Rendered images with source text
===
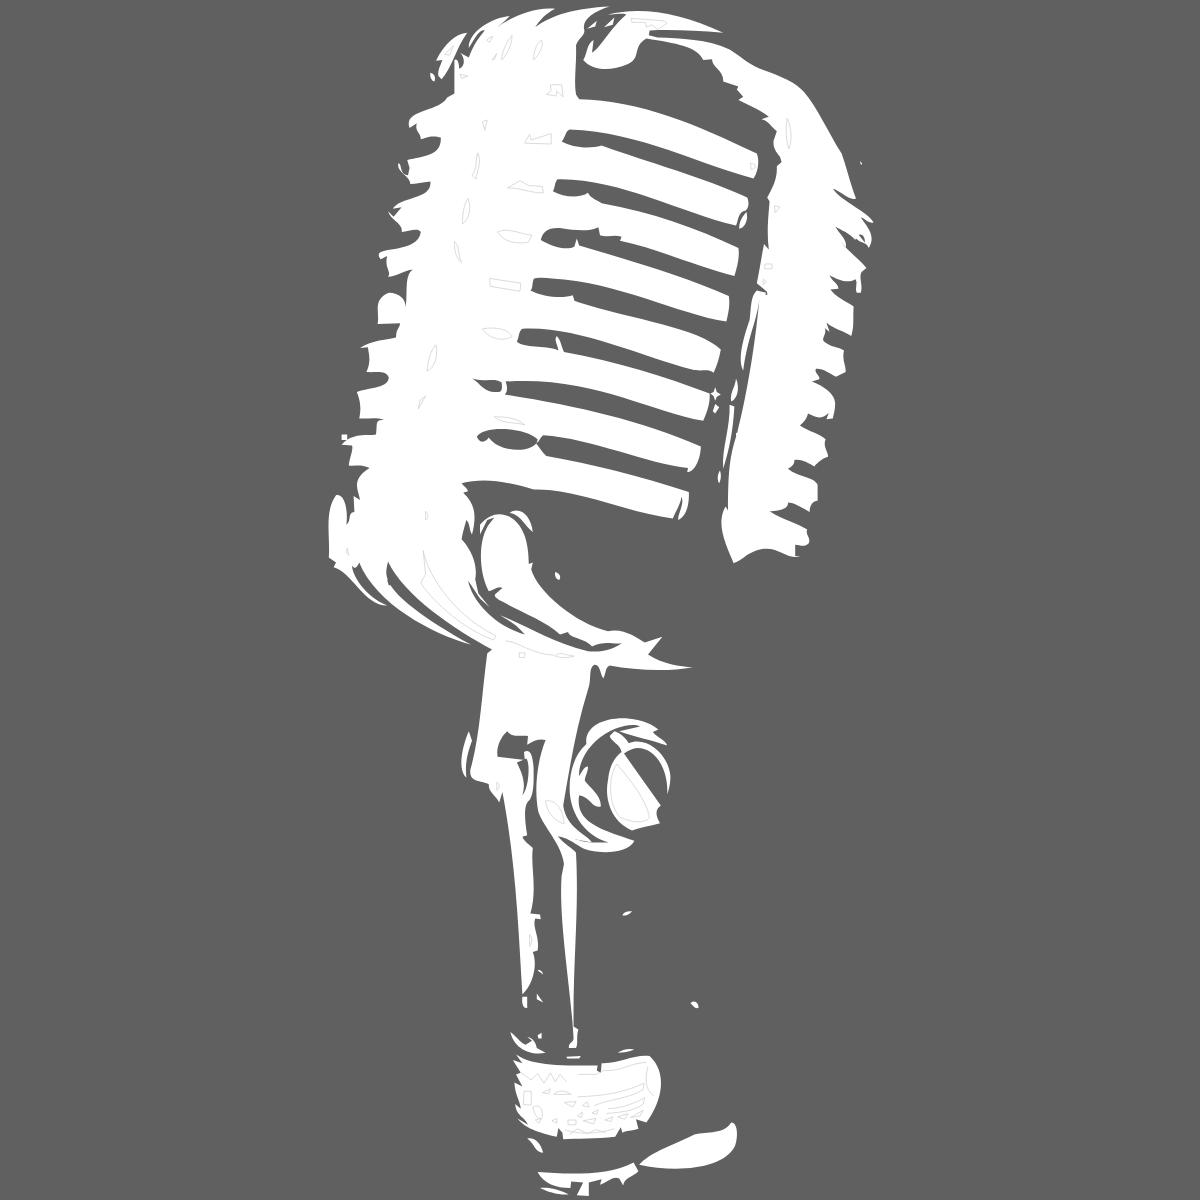
<!DOCTYPE html>
<html lang="en">
<head>
<meta charset="utf-8">
<title>Vintage microphone stencil</title>
<style>
:root { --ground: #606060; --ink: #ffffff; --hairline: #d2d2d2; }
html, body { margin: 0; padding: 0; background: var(--ground); overflow: hidden; }
.canvas { display: block; width: 1200px; height: 1200px; background: var(--ground); }
.ink { fill: var(--ink); }
.cutout { fill: var(--ground); }
.hairline { fill: none; stroke: var(--hairline); stroke-width: 1; }
</style>
</head>
<body>
<svg class="canvas" viewBox="0 0 1500 1500" role="img" aria-label="White stencil drawing of a vintage stage microphone">

  <g class="ink" id="head-and-stem">
    <path id="body" d="M762 8C742 14 728 24 730 36C733 44 722 48 720 57C721 80 717 100 720 118L724 124
      C800 126 870 155 946 192C950 202 947 215 942 223C880 208 800 165 712 162C706 165 707 172 702 177
      C715 184 735 187 752 182C810 203 880 222 934 247C938 256 934 264 929 264C922 268 923 276 920 282C850 265 770 222 697 224C693 228 694 235 691 239
      C705 247 725 248 735 241C738 248 748 251 752 254C815 265 870 285 923 310C925 322 921 335 918 345C870 333 820 310 775 301L777 296C768 293 760 297 750 294L748 284C735 290 720 288 700 285C685 284 678 290 676 300
      C690 308 708 314 718 308L721 298L724 307C790 326 860 347 911 370C913 382 910 393 908 402C850 393 770 352 690 348C680 347 668 347 667 349C665 355 666 361 663 363
      C680 372 705 373 716 369L718 376L724 378C790 399 875 410 901 437C899 448 896 458 892 466C885 460 878 465 865 462C800 445 720 407 653 411C648 414 649 422 646 427
      C655 436 680 431 698 438C697 430 692 426 696 420C701 425 702 434 705 440C770 452 830 470 887 492C888 505 883 517 879 526C810 514 740 470 632 477C635 485 634 490 631 493
      C720 507 800 525 876 558C876 572 869 590 859 590L860 585C810 580 740 548 679 544C674 548 675 552 670 554
      C675 560 678 566 683 570C740 580 800 595 861 615C862 630 858 645 848 650C846 645 856 630 852 621C850 632 844 640 841 648C780 640 720 610 667 612C635 602 605 597 577 604
      C580 608 584 610 585 614L579 616C594 630 596 645 590 668C586 662 588 655 583 650C580 660 578 668 577 674C592 690 597 710 594 724L598 742L612 759L600 748C594 740 590 732 585 726
      C592 757 625 785 656 793C645 780 635 775 625 769C660 783 690 803 735 814C752 816 768 811 777 804C768 806 756 800 740 808C730 797 712 798 710 790L700 793C680 775 650 765 628 752C620 748 616 744 620 742L628 735C622 732 618 738 611 739
      C598 715 597 672 613 653L618 647L609 650L600 668L600 656C612 642 625 640 637 646C653 655 661 675 661 705L666 703L664 712C672 740 720 780 760 789C780 785 795 797 806 803L828 796L810 818C828 830 850 833 866 834C835 840 795 838 762 832C756 835 758 842 754 848C750 842 750 830 743 831
      C735 835 740 850 735 862C720 910 712 960 704 1007C708 1035 732 1042 740 1053L697 1045C706 1056 716 1060 720 1066C724 1140 716 1200 717 1283L723 1287C720 1295 723 1305 720 1310L711 1310C711 1302 716 1304 717 1298C714 1240 698 1150 702 1095L705 1080
      C702 1055 680 1035 673 1015C667 985 672 950 682 925C675 923 668 925 659 931L660 920C650 919 640 922 634 914C625 922 620 935 622 946L656 950L655 940C663 935 666 945 667 960C667 975 668 990 662 1000C655 1005 655 1020 659 1044L653 1046
      C655 1052 662 1056 666 1060C663 1085 672 1110 663 1142L675 1143L676 1149L669 1148C665 1160 675 1170 672 1188L666 1190C672 1205 667 1230 653 1243C648 1160 645 1080 628 990L624 1003C620 995 610 990 611 980C600 975 586 978 588 962
      C600 920 602 870 609 817L615 812C570 788 505 745 485 702C483 712 481 717 486 728C500 755 560 790 589 806C540 792 470 755 449 703C446 710 443 712 440 707C440 718 455 745 484 757C455 757 440 715 417 709L420 703L411 697
      C413 670 405 640 420 619C432 617 435 640 433 656C440 650 434 641 443 640L442 620L450 625C448 612 438 600 462 585C450 580 445 583 436 582C437 572 442 562 440 557L427 556C440 540 460 545 470 543C472 530 468 524 480 525C470 521 460 524 449 523
      C452 510 450 500 446 490C465 484 485 485 486 472C483 462 470 466 458 465C465 450 460 440 460 434L450 435C465 425 485 425 495 422C495 410 500 410 500 404L472 405C475 390 465 375 486 366C500 366 508 375 507 386C510 365 505 345 516 337
      C505 338 495 346 485 346C490 340 480 335 484 320L476 324C460 305 522 320 526 290C522 284 510 290 502 290C505 280 488 275 485 264L492 271L502 259L491 261C500 245 540 250 538 227C528 228 520 230 513 230C513 220 495 215 498 204C503 205 499 218 510 219L512 210L509 200
      C530 195 552 195 551 172C540 168 530 173 526 174C526 165 518 165 521 154L512 160C503 137 550 140 559 122L568 117L568 75C572 72 574 80 574 86C583 82 580 70 575 66L586 72C592 55 600 45 606 38C598 36 590 55 586 60C585 40 615 22 637 20C630 28 626 30 622 34C640 20 670 8 694 11C682 17 675 25 669 34C690 18 720 10 762 8Z"/>
    <path id="crown-feather" d="M584 41C570 42 555 55 545 76L553 75C550 83 547 88 548 95L552 99C565 85 570 60 584 41Z"/>
    <path d="M538 91C543 92 545 97 543 102C539 101 537 96 538 91ZM427 543h7v7h-7Z"/>
    <path id="lobe-highlight" d="M637 641C650 632 664 645 666 665C657 659 652 644 637 641Z"/>
    <path d="M694 715C699 716 702 721 699 725C695 724 693 720 694 715Z"/>
    <path id="hinge-edge" d="M586 914L590 926C584 942 581 955 583 972C572 962 577 935 586 914Z"/>
  </g>

  <g class="ink" id="right-shell">
    <path d="M760 18C800 8 850 15 904 41C870 38 840 37 812 38L811 44L822 47C850 48 885 49 912 62C925 70 935 80 950 86C975 95 995 103 1005 115C1022 135 1035 165 1052 192C1060 215 1063 230 1070 248
      C1062 252 1050 238 1041 236C1052 252 1085 265 1092 278C1085 280 1080 272 1076 272C1085 285 1095 295 1086 310C1083 302 1076 304 1070 298L1072 292L1081 303C1082 293 1073 288 1069 300C1062 291 1052 288 1044 283C1049 292 1060 300 1057 309L1051 302
      C1060 315 1075 324 1083 335L1077 340C1073 348 1079 355 1076 366L1071 366C1068 360 1073 353 1069 349C1060 355 1048 350 1037 344C1040 352 1048 354 1048 361L1038 362C1045 372 1058 377 1067 383C1066 398 1068 408 1064 420C1055 413 1043 412 1033 403L1037 415L1031 410
      C1034 418 1026 422 1030 427C1038 434 1048 434 1055 438C1052 450 1058 458 1057 465L1045 471C1036 466 1028 460 1020 461C1017 466 1026 470 1024 474L1015 477C1030 483 1043 492 1044 504C1044 512 1042 518 1041 523L1033 524L1036 516C1025 527 1018 520 1010 517C1008 525 1004 528 1000 532
      C1012 540 1024 542 1032 549C1028 558 1036 566 1035 571C1028 573 1022 578 1018 583C1010 578 1000 573 993 575C993 582 989 583 985 586C998 597 1018 596 1022 606V626C1016 626 1012 632 1012 640C1002 634 992 628 985 628C986 637 972 639 962 639C978 650 996 653 1009 662C1006 668 1014 672 1011 679C1005 685 1000 681 994 681V695L1000 696
      C978 700 968 672 932 695C926 700 922 702 917 704C908 682 894 655 907 633L910 638C910 590 912 570 921 543C932 500 943 440 949 376L946 363L959 369V365L946 354C950 335 952 320 955 305L961 312C958 290 961 265 962 252L959 247C965 236 972 224 971 208L986 194L988 197C982 215 983 235 974 250
      C973 235 976 220 972 206L978 206L975 196C970 190 966 184 967 176L971 164C965 160 962 152 952 149L961 146C950 137 935 131 923 125L929 121L921 112L923 108L904 102C905 88 890 84 890 74L879 75C872 58 845 54 808 48C790 58 802 72 785 80C762 90 740 88 729 75C734 68 733 55 742 50L740 66C752 58 762 36 783 18C775 16 768 19 760 18Z"/>
    <path d="M946 363L958 366L949 376C945 405 935 420 929 463C921 450 930 420 937 400C939 385 938 370 946 363Z"/>
    <path d="M912 506L918 508C916 540 912 560 904 586C902 560 913 535 912 506ZM920 473C925 485 922 498 914 502C912 490 919 485 920 473Z"/>
    <path d="M900 588C902 594 901 600 899 604C896 600 897 592 900 588ZM894 484L896 490L901 493L896 496L894 501L892 495L888 492L892 490ZM894 505L899 509L894 517L891 514ZM933 265C936 274 931 285 924 286C924 276 928 271 933 265ZM1075 201L1078 205L1076 206Z"/>
    <path d="M755 34L768 22L766 31ZM734 36L746 26L744 33ZM920 541L927 544L920 545Z"/>
  </g>

  <g class="cutout" id="grille-slots">
    <path d="M590 473C610 478 618 472 627 478C628 485 628 490 622 490C604 491 600 478 590 473Z"/>
    <path d="M596 546C603 532 655 533 672 549C672 566 625 568 611 547C607 553 600 555 596 546Z"/>
    <path d="M646 953L658 948C663 955 661 985 653 994C658 978 652 965 646 953Z"/>
    <path d="M484 725L490 723L491 730L486 732Z"/>
  </g>

  <g class="ink" id="swivel-knob">
    <path d="M733 930C730 908 755 896 785 898C805 900 817 906 823 912L816 915C820 921 832 925 834 932C815 925 792 921 774 914L800 908C790 903 765 908 745 926C728 942 723 960 724 970C728 964 730 958 735 958C735 966 731 970 731 976C738 985 752 995 751 1008C740 1011 738 996 724 994C718 1028 752 1037 793 1051C785 1068 745 1068 728 1060C715 1052 708 1047 697 1045C712 1044 722 1052 739 1053L761 1053C735 1047 712 1020 712 985C712 965 718 943 733 930Z"/>
    <path d="M762 920L768 914C775 916 782 922 786 929C806 920 835 940 838 970C838 980 836 988 834 993C836 965 821 935 797 935C789 936 784 939 780 942L826 1007C818 1013 820 1020 825 1029C812 1033 800 1034 790 1038C765 1028 755 1000 760 975C762 955 770 945 777 940C775 930 765 928 762 920Z"/>
  </g>

  <g class="ink" id="base">
    <path d="M645 1318C665 1331 690 1332 747 1332L746 1338L751 1341L752 1329C775 1330 790 1318 812 1320C834 1340 829 1375 808 1403L795 1399L798 1411C790 1414 782 1413 778 1416L776 1409L769 1421C745 1424 720 1423 704 1424L703 1416L698 1410L696 1421C680 1417 657 1412 647 1398L660 1406C656 1396 645 1395 644 1380L651 1386C650 1375 644 1370 643 1353L653 1358L645 1343L651 1341L641 1325L653 1329Z"/>
    <path d="M799 1456C812 1440 845 1430 868 1418C885 1414 905 1418 914 1403C922 1403 923 1420 919 1432C905 1462 845 1466 799 1456Z"/>
    <path d="M672 1465C710 1468 760 1470 792 1453L798 1464C790 1472 780 1472 779 1482L774 1473C765 1470 760 1478 750 1481L752 1474L736 1478V1495L721 1494L729 1478L714 1477L713 1485C695 1485 680 1480 672 1465Z"/>
    <path d="M659 1423C668 1421 676 1428 679 1441C668 1440 669 1430 659 1423ZM675 1485C688 1484 698 1487 711 1493C698 1494 685 1490 675 1485Z"/>
    <path d="M638 1290C646 1296 650 1303 657 1306L665 1301L659 1296C667 1298 670 1304 671 1310L682 1316C662 1320 642 1310 638 1290ZM672 1294L677 1291V1298L673 1298ZM708 1321L726 1320L724 1323L709 1323ZM772 1316C778 1312 786 1310 793 1312C786 1315 780 1316 772 1316Z"/>
    <path d="M653 1246L659 1246V1260C653 1261 652 1252 653 1246ZM671 1242L679 1253L671 1249ZM672 1213C676 1211 678 1215 679 1218ZM778 1144C780 1139 786 1139 790 1139C787 1143 783 1145 778 1144ZM863 1254C868 1249 874 1254 873 1260C868 1261 867 1257 863 1254Z"/>
  </g>

  <g class="hairline" id="fine-contours">
    <path d="M556 68L567 57L562 69ZM608 50L616 45L612 53ZM627 75C628 62 634 52 640 44C640 55 635 67 627 75ZM667 75C667 62 672 53 677 50C680 58 674 68 667 75ZM615 75L621 67L618 74ZM575 93L585 95L577 98ZM683 118L689 113L688 106L702 106L704 121L696 114L695 120ZM603 152L609 150L606 163ZM656 178L662 168L664 175L689 167V180L656 179ZM597 191C603 202 596 214 595 224L590 219C597 210 594 202 597 191Z"/>
    <path d="M634 235L650 226L661 232L678 233L679 241C665 242 650 234 634 235ZM585 248C590 260 586 275 578 280C578 267 580 255 585 248ZM568 302C575 307 572 320 577 328C569 322 568 312 568 302ZM622 290C635 284 648 292 665 294L660 303C645 305 630 303 622 290ZM612 348L651 354L650 364L613 358ZM603 411C620 408 637 412 640 421C625 428 610 422 603 411ZM545 431C548 445 543 460 534 464C535 450 538 438 545 431ZM532 495L523 511L525 500ZM618 521C632 521 645 522 656 531C640 527 628 530 618 521Z"/>
    <path d="M529 688C532 710 560 765 620 795L617 800C575 785 535 745 526 728L532 718ZM632 801C650 803 665 818 693 819M694 820C700 813 708 820 718 820C710 823 700 822 694 820ZM649 816H656V822H649ZM532 639C536 643 536 649 532 650ZM434 685L436 694L433 691ZM789 23L830 26L834 29L822 37L815 31L808 34L807 28L790 28ZM984 148C990 160 990 178 986 186C982 174 982 158 984 148ZM938 204C946 204 946 211 939 212ZM968 257L975 259L969 266ZM956 330H965V336H956ZM954 349L958 352L954 356Z"/>
    <path d="M771 955C788 975 808 1000 812 1022C805 1030 790 1028 776 1022C760 1008 760 970 771 955ZM682 1001C696 999 705 1015 705 1030C690 1025 683 1012 682 1001ZM621 978C625 980 625 986 621 988ZM662 1168C666 1172 665 1180 662 1183Z"/>
    <path d="M650 1340L664 1350L672 1342L680 1354L688 1341L694 1352L700 1343L708 1352M723 1343H745L755 1338C775 1340 790 1328 808 1328M722 1371C752 1370 780 1366 805 1354L804 1362C785 1374 760 1374 743 1382M760 1386C780 1385 795 1378 806 1372L804 1380C790 1390 775 1390 758 1392M810 1333C806 1350 806 1362 818 1370"/>
    <path d="M655 1364H664V1381H654ZM666 1384C676 1378 680 1390 677 1399C669 1398 668 1390 666 1384ZM678 1366L688 1361L686 1367ZM692 1368C700 1361 708 1364 714 1368ZM705 1378L720 1377L716 1384ZM728 1382L734 1377L736 1384ZM722 1395L728 1390L727 1397ZM740 1391L748 1387L746 1393ZM669 1400L676 1398L674 1404ZM690 1401L696 1398V1404ZM710 1400H720V1406H710ZM729 1401L745 1398L742 1405ZM756 1400L766 1396L764 1402ZM772 1396L785 1392L781 1399ZM788 1397L804 1388L800 1395ZM706 1412C720 1418 745 1418 768 1411M712 1418L722 1411L734 1417L745 1412L757 1416"/>
  </g>
</svg>
</body>
</html>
===
Each line in the records above that contains the word "html" must be copied.

ANSWER AREA
<!DOCTYPE html>
<html lang="en">
html, body { margin: 0; padding: 0; background: var(--ground); overflow: hidden; }
</html>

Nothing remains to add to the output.